» **WORK INSTRUCTION**
Working through the records below, count the lines that include "inset". The reply is that number alone.

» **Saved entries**

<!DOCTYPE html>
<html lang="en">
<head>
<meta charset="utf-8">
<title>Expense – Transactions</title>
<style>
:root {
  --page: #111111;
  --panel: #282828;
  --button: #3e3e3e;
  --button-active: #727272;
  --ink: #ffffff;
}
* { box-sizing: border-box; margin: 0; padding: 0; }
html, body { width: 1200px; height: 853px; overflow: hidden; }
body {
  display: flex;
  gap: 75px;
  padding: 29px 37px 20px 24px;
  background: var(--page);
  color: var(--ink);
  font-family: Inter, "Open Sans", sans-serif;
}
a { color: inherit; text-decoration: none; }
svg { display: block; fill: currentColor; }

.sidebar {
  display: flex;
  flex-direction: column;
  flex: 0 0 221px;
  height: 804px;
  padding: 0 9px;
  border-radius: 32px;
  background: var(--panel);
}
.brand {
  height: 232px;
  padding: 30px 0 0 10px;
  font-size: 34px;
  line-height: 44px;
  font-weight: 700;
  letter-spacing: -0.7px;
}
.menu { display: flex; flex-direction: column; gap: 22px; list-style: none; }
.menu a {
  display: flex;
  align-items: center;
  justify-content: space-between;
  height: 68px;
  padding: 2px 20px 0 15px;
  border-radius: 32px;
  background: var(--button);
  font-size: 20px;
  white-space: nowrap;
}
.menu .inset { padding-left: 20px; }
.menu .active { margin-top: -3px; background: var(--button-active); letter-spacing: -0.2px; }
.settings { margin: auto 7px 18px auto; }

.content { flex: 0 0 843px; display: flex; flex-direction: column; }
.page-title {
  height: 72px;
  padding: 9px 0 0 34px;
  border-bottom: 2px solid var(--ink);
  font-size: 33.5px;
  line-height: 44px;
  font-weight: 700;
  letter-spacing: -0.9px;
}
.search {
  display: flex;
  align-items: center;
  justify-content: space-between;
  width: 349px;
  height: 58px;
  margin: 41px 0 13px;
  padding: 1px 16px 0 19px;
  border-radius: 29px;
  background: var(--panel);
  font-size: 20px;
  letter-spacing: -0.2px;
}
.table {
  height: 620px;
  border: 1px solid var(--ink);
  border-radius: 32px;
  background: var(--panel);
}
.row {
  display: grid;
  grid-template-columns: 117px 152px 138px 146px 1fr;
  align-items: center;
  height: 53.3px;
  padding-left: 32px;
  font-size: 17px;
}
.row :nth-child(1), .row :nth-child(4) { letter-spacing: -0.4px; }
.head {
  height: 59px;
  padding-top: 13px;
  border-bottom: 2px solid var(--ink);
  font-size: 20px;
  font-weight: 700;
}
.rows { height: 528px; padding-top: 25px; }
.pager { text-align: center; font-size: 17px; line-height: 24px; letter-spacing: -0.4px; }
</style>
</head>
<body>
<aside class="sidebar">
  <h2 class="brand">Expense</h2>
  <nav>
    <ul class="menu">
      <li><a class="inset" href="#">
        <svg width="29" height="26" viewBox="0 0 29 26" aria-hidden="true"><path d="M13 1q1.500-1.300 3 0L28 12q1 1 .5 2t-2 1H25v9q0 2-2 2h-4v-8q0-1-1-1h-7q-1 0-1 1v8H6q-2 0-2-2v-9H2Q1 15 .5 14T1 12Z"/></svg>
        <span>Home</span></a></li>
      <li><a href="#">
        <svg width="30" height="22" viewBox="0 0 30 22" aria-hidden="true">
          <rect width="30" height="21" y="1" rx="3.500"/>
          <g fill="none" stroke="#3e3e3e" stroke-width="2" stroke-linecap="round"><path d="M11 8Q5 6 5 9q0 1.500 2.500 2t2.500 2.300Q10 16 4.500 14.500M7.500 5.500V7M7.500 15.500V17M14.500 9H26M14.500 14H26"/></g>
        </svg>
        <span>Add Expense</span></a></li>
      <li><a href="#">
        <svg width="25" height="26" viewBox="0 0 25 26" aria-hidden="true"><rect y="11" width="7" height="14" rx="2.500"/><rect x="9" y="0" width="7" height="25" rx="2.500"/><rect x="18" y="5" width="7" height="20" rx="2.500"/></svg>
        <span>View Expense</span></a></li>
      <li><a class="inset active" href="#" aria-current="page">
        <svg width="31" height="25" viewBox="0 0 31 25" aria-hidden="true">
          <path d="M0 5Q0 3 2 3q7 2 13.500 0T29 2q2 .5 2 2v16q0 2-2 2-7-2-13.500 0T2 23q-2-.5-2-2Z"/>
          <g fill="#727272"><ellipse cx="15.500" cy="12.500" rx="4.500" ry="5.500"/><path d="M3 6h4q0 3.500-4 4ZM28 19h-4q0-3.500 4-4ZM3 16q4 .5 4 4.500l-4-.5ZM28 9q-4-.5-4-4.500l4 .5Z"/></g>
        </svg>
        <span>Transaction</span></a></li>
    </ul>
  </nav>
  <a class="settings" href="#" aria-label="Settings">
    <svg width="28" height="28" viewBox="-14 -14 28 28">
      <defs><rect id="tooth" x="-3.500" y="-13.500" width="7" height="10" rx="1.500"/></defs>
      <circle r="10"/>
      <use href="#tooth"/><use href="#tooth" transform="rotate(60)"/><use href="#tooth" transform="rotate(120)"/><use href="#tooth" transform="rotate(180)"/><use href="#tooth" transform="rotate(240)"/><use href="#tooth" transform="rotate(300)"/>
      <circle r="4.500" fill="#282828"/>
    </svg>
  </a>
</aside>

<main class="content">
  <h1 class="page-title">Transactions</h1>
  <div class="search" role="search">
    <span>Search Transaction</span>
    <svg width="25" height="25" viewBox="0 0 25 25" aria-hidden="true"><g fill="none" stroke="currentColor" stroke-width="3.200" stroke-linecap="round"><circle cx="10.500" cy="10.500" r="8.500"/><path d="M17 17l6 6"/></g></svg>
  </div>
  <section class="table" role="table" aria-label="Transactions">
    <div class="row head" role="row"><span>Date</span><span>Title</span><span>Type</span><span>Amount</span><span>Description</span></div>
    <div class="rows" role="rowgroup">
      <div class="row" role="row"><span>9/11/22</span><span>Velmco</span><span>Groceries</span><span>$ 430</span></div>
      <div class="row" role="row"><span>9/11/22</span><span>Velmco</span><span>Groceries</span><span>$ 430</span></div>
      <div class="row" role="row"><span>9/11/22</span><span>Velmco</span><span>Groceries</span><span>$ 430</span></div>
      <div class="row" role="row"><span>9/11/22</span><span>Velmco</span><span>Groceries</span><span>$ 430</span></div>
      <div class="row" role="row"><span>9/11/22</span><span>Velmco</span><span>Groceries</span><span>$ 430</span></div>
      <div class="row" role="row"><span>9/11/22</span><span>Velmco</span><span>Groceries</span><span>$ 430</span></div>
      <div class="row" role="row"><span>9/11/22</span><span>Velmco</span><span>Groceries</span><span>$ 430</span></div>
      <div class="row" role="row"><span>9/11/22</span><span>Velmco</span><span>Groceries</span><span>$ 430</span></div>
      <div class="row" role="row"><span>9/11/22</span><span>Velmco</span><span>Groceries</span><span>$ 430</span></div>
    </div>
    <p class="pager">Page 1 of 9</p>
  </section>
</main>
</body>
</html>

» **TASK ANSWER**
3